(Stored data entries)
***
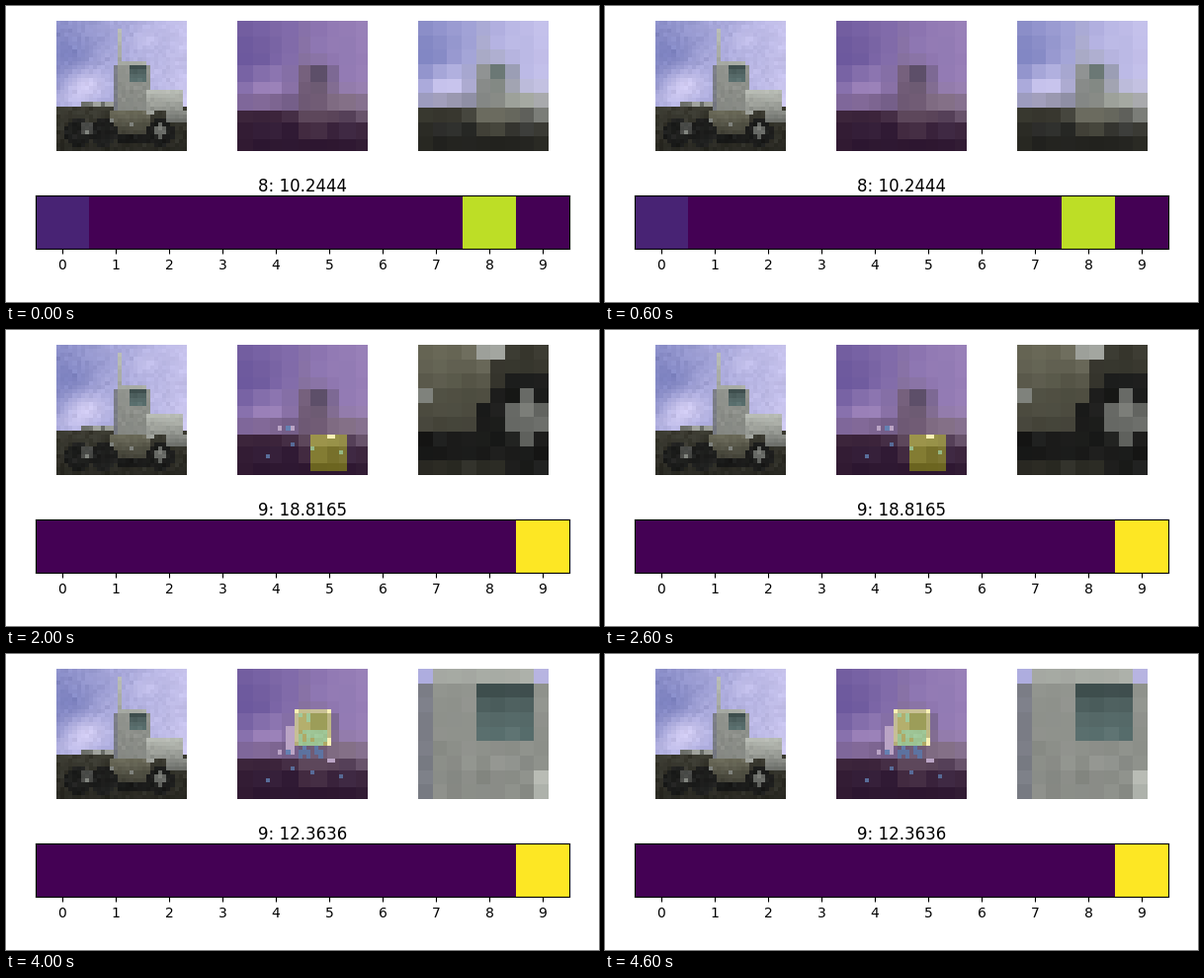
Animation, 600 px wide and 300 px high, one loop 5 s. Source, as a matplotlib script:

```python
import numpy as np
import matplotlib.pyplot as plt
from matplotlib.animation import FuncAnimation

W, H = 600, 300
N, G = 32, 9            # image side, glimpse side
ALPHA = 0.34

# title, class probabilities, glimpse corner (col, row)
STEPS = [
    ("8: 10.2444", {0: 0.1, 8: 0.9}, None),
    ("9: 13.4599", {8: 0.2, 9: 0.8}, (6, 20)),
    ("9: 18.8165", {9: 1.0}, (18, 22)),
    ("9: 14.9782", {9: 1.0}, (12, 14)),
    ("9: 12.3636", {9: 1.0}, (14, 10)),
]

rng = np.random.default_rng(4)
rows, cols = np.mgrid[0:N, 0:N]
BLUE, LILAC = np.array([118, 124, 188]), np.array([208, 203, 242])
STEEL, OLIVE = np.array([1, 1.02, 0.98]), np.array([1.03, 1.02, 0.86])


def blob(c, r, w, h):
    return np.exp(-((cols - c) / w) ** 2 - ((rows - r) / h) ** 2)


def make_sky():
    """Blue to lilac from left to right, with soft clouds."""
    t = 0.22 + 0.7 * cols / N
    t += 0.5 * blob(7, 15, 6, 4) + 0.4 * blob(1, 19, 7, 3)
    t -= 0.2 * blob(4, 8, 5, 4)
    for c, r in rng.uniform(0, N, (24, 2)):
        t += rng.normal(0, 0.1) * blob(c, r, 3.5, 2.5)
    t = np.clip(t, 0, 1.1)[..., None]
    return (1 - t) * BLUE + t * LILAC


def make_scene():
    """A lorry in flat grey blocks, one cell per pixel."""
    img = make_sky()

    def block(c, r, w, h, top, bottom=None, tint=STEEL):
        shade = np.linspace(top, top if bottom is None else bottom, h)
        img[r:r + h, c:c + w] = shade[:, None, None] * tint

    def disc(c, r, radius, level):
        img[np.hypot(cols - c, rows - r) <= radius] = level * STEEL

    block(0, 21, N, 11, 58, 40, OLIVE)          # road and flatbed
    block(6, 20, 9, 1, 112)
    block(15, 2, 1, 9, 185, 160)                # exhaust
    block(14, 11, 9, 11, 146, 134)              # cab
    block(15, 10, 7, 1, 168)
    img[11:22, 14] *= [0.88, 0.88, 0.98]
    block(18, 11, 4, 4, 78, 108, [0.85, 1.05, 1.04])
    block(22, 17, 9, 5, 186, 148)               # hood
    block(27, 22, 5, 3, 136, 112)
    block(13, 22, 10, 6, 104, 66, OLIVE)        # tank and steps
    block(15, 28, 9, 2, 25)
    block(22, 22, 2, 1, 162)

    for c in (5, 11, 25):                       # wheels
        disc(c, 27, 3.2, 30)
    disc(7, 26, 1.5, 72)
    disc(25, 26.5, 1.5, 103)
    for c, r in ((7, 27), (13, 24), (18, 25), (25, 26), (9, 20), (12, 20)):
        img[r, c:c + 1 + (r == 20)] = 128 * STEEL + 30 * (r == 20)

    img += rng.normal(0, 3.5, (N, N, 1))
    return np.clip(img, 0, 255) / 255


def pool(img):
    lo = np.arange(G) * N // G
    hi = -(-np.arange(1, G + 1) * N // G)
    return np.array([[img[a:b, c:d].mean((0, 1)) for c, d in zip(lo, hi)]
                     for a, b in zip(lo, hi)])


scene = make_scene()
coarse = pool(scene)
idx = np.arange(N) * G // N
blurred = coarse[idx][:, idx]


def window(corner):
    c, r = corner
    return slice(r, r + G), slice(c, c + G)


def mask(*corners):
    m = np.zeros((N, N))
    for corner in filter(None, corners):
        m[window(corner)] = 1
    return m


def memory(step):
    """Blurred scene, lit up where past glimpses found bright detail."""
    seen = mask(*(s[2] for s in STEPS[:step + 1])) > 0
    fine = scene.mean(2)
    lit = seen & (fine > np.maximum(blurred.mean(2), 0.45))
    out = blurred.copy()
    out[lit] = np.clip(scene[lit] * [0.78, 1.25, 1.5], 0, 1)
    out[lit & (fine > 0.61)] = [0.97, 0.97, 1]
    return out


fig = plt.figure(figsize=(W / 100, H / 100), dpi=100, facecolor="white")


def panel(x, y, w, h):
    return fig.add_axes([x / W, 1 - (y + h) / H, w / W, h / H])


def show(ax, data, **kw):
    return ax.imshow(data, aspect="auto", interpolation="nearest", **kw)


# a hair inside the pixel edges, so rounding never adds a column
left, mid, right = (panel(x + 0.01, 15.01, 131.98, 131.98)
                    for x in (51, 234, 417))
for ax in (left, mid, right):
    ax.axis("off")
show(left, scene)
mem_im = show(mid, blurred)
mask_im = show(mid, mask(), cmap="viridis", vmin=0, vmax=1, alpha=ALPHA)
view_im = show(right, coarse)

bar = panel(29.99, 192, 540, 54)
bar_im = show(bar, np.zeros((1, 10)), cmap="viridis", vmin=0, vmax=1)
bar.set_xticks(range(10))
bar.set_yticks([])
title = fig.text(0.5, 1 - 188 / H, "", ha="center", va="baseline", fontsize=12)


def draw(i):
    text, probs, corner = STEPS[i]
    title.set_text(text)
    bar_im.set_data([[probs.get(k, 0) for k in range(10)]])
    mem_im.set_data(memory(i))
    mask_im.set_data(mask(corner))
    view_im.set_data(scene[window(corner)] if corner else coarse)
    return title, bar_im, mem_im, mask_im, view_im


anim = FuncAnimation(fig, draw, frames=len(STEPS), interval=1000,
                     repeat=True, repeat_delay=0)
plt.show()
```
***
__AIM OF THE EXERCISE__
Set down the records again exactly as they appear, leaving each picture behind.

__ANSWER BOX__
Animation, 600 px wide and 300 px high, one loop 5 s. Source, as a matplotlib script:

```python
import numpy as np
import matplotlib.pyplot as plt
from matplotlib.animation import FuncAnimation

W, H = 600, 300
N, G = 32, 9            # image side, glimpse side
ALPHA = 0.34

# title, class probabilities, glimpse corner (col, row)
STEPS = [
    ("8: 10.2444", {0: 0.1, 8: 0.9}, None),
    ("9: 13.4599", {8: 0.2, 9: 0.8}, (6, 20)),
    ("9: 18.8165", {9: 1.0}, (18, 22)),
    ("9: 14.9782", {9: 1.0}, (12, 14)),
    ("9: 12.3636", {9: 1.0}, (14, 10)),
]

rng = np.random.default_rng(4)
rows, cols = np.mgrid[0:N, 0:N]
BLUE, LILAC = np.array([118, 124, 188]), np.array([208, 203, 242])
STEEL, OLIVE = np.array([1, 1.02, 0.98]), np.array([1.03, 1.02, 0.86])


def blob(c, r, w, h):
    return np.exp(-((cols - c) / w) ** 2 - ((rows - r) / h) ** 2)


def make_sky():
    """Blue to lilac from left to right, with soft clouds."""
    t = 0.22 + 0.7 * cols / N
    t += 0.5 * blob(7, 15, 6, 4) + 0.4 * blob(1, 19, 7, 3)
    t -= 0.2 * blob(4, 8, 5, 4)
    for c, r in rng.uniform(0, N, (24, 2)):
        t += rng.normal(0, 0.1) * blob(c, r, 3.5, 2.5)
    t = np.clip(t, 0, 1.1)[..., None]
    return (1 - t) * BLUE + t * LILAC


def make_scene():
    """A lorry in flat grey blocks, one cell per pixel."""
    img = make_sky()

    def block(c, r, w, h, top, bottom=None, tint=STEEL):
        shade = np.linspace(top, top if bottom is None else bottom, h)
        img[r:r + h, c:c + w] = shade[:, None, None] * tint

    def disc(c, r, radius, level):
        img[np.hypot(cols - c, rows - r) <= radius] = level * STEEL

    block(0, 21, N, 11, 58, 40, OLIVE)          # road and flatbed
    block(6, 20, 9, 1, 112)
    block(15, 2, 1, 9, 185, 160)                # exhaust
    block(14, 11, 9, 11, 146, 134)              # cab
    block(15, 10, 7, 1, 168)
    img[11:22, 14] *= [0.88, 0.88, 0.98]
    block(18, 11, 4, 4, 78, 108, [0.85, 1.05, 1.04])
    block(22, 17, 9, 5, 186, 148)               # hood
    block(27, 22, 5, 3, 136, 112)
    block(13, 22, 10, 6, 104, 66, OLIVE)        # tank and steps
    block(15, 28, 9, 2, 25)
    block(22, 22, 2, 1, 162)

    for c in (5, 11, 25):                       # wheels
        disc(c, 27, 3.2, 30)
    disc(7, 26, 1.5, 72)
    disc(25, 26.5, 1.5, 103)
    for c, r in ((7, 27), (13, 24), (18, 25), (25, 26), (9, 20), (12, 20)):
        img[r, c:c + 1 + (r == 20)] = 128 * STEEL + 30 * (r == 20)

    img += rng.normal(0, 3.5, (N, N, 1))
    return np.clip(img, 0, 255) / 255


def pool(img):
    lo = np.arange(G) * N // G
    hi = -(-np.arange(1, G + 1) * N // G)
    return np.array([[img[a:b, c:d].mean((0, 1)) for c, d in zip(lo, hi)]
                     for a, b in zip(lo, hi)])


scene = make_scene()
coarse = pool(scene)
idx = np.arange(N) * G // N
blurred = coarse[idx][:, idx]


def window(corner):
    c, r = corner
    return slice(r, r + G), slice(c, c + G)


def mask(*corners):
    m = np.zeros((N, N))
    for corner in filter(None, corners):
        m[window(corner)] = 1
    return m


def memory(step):
    """Blurred scene, lit up where past glimpses found bright detail."""
    seen = mask(*(s[2] for s in STEPS[:step + 1])) > 0
    fine = scene.mean(2)
    lit = seen & (fine > np.maximum(blurred.mean(2), 0.45))
    out = blurred.copy()
    out[lit] = np.clip(scene[lit] * [0.78, 1.25, 1.5], 0, 1)
    out[lit & (fine > 0.61)] = [0.97, 0.97, 1]
    return out


fig = plt.figure(figsize=(W / 100, H / 100), dpi=100, facecolor="white")


def panel(x, y, w, h):
    return fig.add_axes([x / W, 1 - (y + h) / H, w / W, h / H])


def show(ax, data, **kw):
    return ax.imshow(data, aspect="auto", interpolation="nearest", **kw)


# a hair inside the pixel edges, so rounding never adds a column
left, mid, right = (panel(x + 0.01, 15.01, 131.98, 131.98)
                    for x in (51, 234, 417))
for ax in (left, mid, right):
    ax.axis("off")
show(left, scene)
mem_im = show(mid, blurred)
mask_im = show(mid, mask(), cmap="viridis", vmin=0, vmax=1, alpha=ALPHA)
view_im = show(right, coarse)

bar = panel(29.99, 192, 540, 54)
bar_im = show(bar, np.zeros((1, 10)), cmap="viridis", vmin=0, vmax=1)
bar.set_xticks(range(10))
bar.set_yticks([])
title = fig.text(0.5, 1 - 188 / H, "", ha="center", va="baseline", fontsize=12)


def draw(i):
    text, probs, corner = STEPS[i]
    title.set_text(text)
    bar_im.set_data([[probs.get(k, 0) for k in range(10)]])
    mem_im.set_data(memory(i))
    mask_im.set_data(mask(corner))
    view_im.set_data(scene[window(corner)] if corner else coarse)
    return title, bar_im, mem_im, mask_im, view_im


anim = FuncAnimation(fig, draw, frames=len(STEPS), interval=1000,
                     repeat=True, repeat_delay=0)
plt.show()
```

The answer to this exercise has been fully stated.